By Joan Durbin | Photography by Samantha Shal
WR SOCIAL HOUSE
Once known as Willie Rae’s, the Marietta Square eatery came as a package deal when Katie and Micah Pfister bought the restaurant next door, Simpatico, in January 2013.
They rebranded Simpatico first, turning it into The Butcher, The Baker, a palette for showcasing the many and varied hues of their first-rate culinary imaginations and skills.
For two years, the couple continued to operate Willie Rae’s without change to the jumbled menu of Tex Mex, Creole and Southern items while they concentrated on getting The Butcher, The Baker on firm footing.
Then in January of this year, just months after the Marietta couple’s son Nix was born, they began remodeling Willie Rae’s with new booths and tables, a relocated and rebuilt bar, repainted walls from “mangy tan” to slate gray, wall sconce lights and pendant lights made from colanders and a new outside awning.
In May, it reopened as WR Social House. The menu now offers salads, sandwiches, burgers and starters, all with a unique and gently upscale spin. Ingredients are top quality, sourced locally and regionally, and everything is made in house “except the ketchup,” Katie affirmed.

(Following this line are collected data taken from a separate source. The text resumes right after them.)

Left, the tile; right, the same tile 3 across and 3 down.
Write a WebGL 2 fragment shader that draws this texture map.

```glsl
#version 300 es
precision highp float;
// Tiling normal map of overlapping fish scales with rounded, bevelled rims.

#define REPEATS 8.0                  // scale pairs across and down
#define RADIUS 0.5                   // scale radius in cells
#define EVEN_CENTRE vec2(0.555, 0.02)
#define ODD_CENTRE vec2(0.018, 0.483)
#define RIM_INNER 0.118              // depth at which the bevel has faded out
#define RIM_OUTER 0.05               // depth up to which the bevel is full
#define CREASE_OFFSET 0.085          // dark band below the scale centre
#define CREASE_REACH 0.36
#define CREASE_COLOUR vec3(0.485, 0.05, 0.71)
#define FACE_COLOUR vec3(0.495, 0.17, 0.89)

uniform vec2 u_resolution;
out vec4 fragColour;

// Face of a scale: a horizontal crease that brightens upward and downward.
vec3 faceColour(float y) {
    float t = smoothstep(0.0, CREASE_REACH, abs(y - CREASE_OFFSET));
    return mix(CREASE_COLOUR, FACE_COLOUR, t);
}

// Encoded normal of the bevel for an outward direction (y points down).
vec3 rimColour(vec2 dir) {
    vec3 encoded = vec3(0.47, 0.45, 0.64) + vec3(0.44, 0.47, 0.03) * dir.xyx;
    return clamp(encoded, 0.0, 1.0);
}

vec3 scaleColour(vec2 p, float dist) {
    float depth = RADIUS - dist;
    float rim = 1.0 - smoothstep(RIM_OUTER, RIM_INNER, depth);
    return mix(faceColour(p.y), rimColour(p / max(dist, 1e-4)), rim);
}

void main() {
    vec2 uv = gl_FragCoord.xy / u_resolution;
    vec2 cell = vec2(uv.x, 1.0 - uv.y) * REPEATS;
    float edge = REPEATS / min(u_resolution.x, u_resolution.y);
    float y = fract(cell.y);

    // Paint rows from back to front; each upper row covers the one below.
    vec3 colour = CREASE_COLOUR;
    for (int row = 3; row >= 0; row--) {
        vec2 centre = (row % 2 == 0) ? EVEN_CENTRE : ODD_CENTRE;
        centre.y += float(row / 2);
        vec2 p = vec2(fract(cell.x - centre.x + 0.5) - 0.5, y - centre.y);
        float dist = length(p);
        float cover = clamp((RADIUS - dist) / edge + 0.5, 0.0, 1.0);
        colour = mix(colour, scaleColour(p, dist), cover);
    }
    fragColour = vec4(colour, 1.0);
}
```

As the baking half of the couple’s dynamic, Katie makes all the bread and sweets daily for the two restaurants, including the sandwich buns. She spent many summer days pickling and canning fresh fruits such as peaches, cherries and blackberries for pies and cobblers later in the year.
On a recent visit, desserts at the Social House were light-as-air beignets, hot from the fryer and fried peach pies. Other recent offerings were deep dish blondies and ice cream sandwiches. “I make whatever I feel like making for dessert that day,” she said.
Micah, the executive chef, knows his way around meats. He buys and butchers a half Berkshire Farms pig weekly for such varied uses as pork belly nachos, braised pork and his house made hot dogs and sausages.
Beef burgers are freshly ground from brisket and chuck, and in addition to the classic, there is always a daily chef’s burger creation. Fried chicken, steak, shrimp, handmade pasta and oysters, both raw and cooked, all contend for diners’ attention.
“We want this to be a neighborhood hangout, casual, but with the same quality of food as diners would get in the city,” Micah said.
The Pfisters like to offer themed menus and gatherings at the Social House for events ranging from Cinco de Mayo to the annual Georgia/Florida gridiron battle. In between, “we have something special every day of the week,” Micah said. Kids eat for free on Mondays, for example, and Thursdays are for burgers and brews.
Still a work in progress, over time the interior of WR Social House will get more fine-tuning, including murals painted by local artists. There is live music on weekends and the kitchen stays open to 2 a.m., a boon for hungry night owls.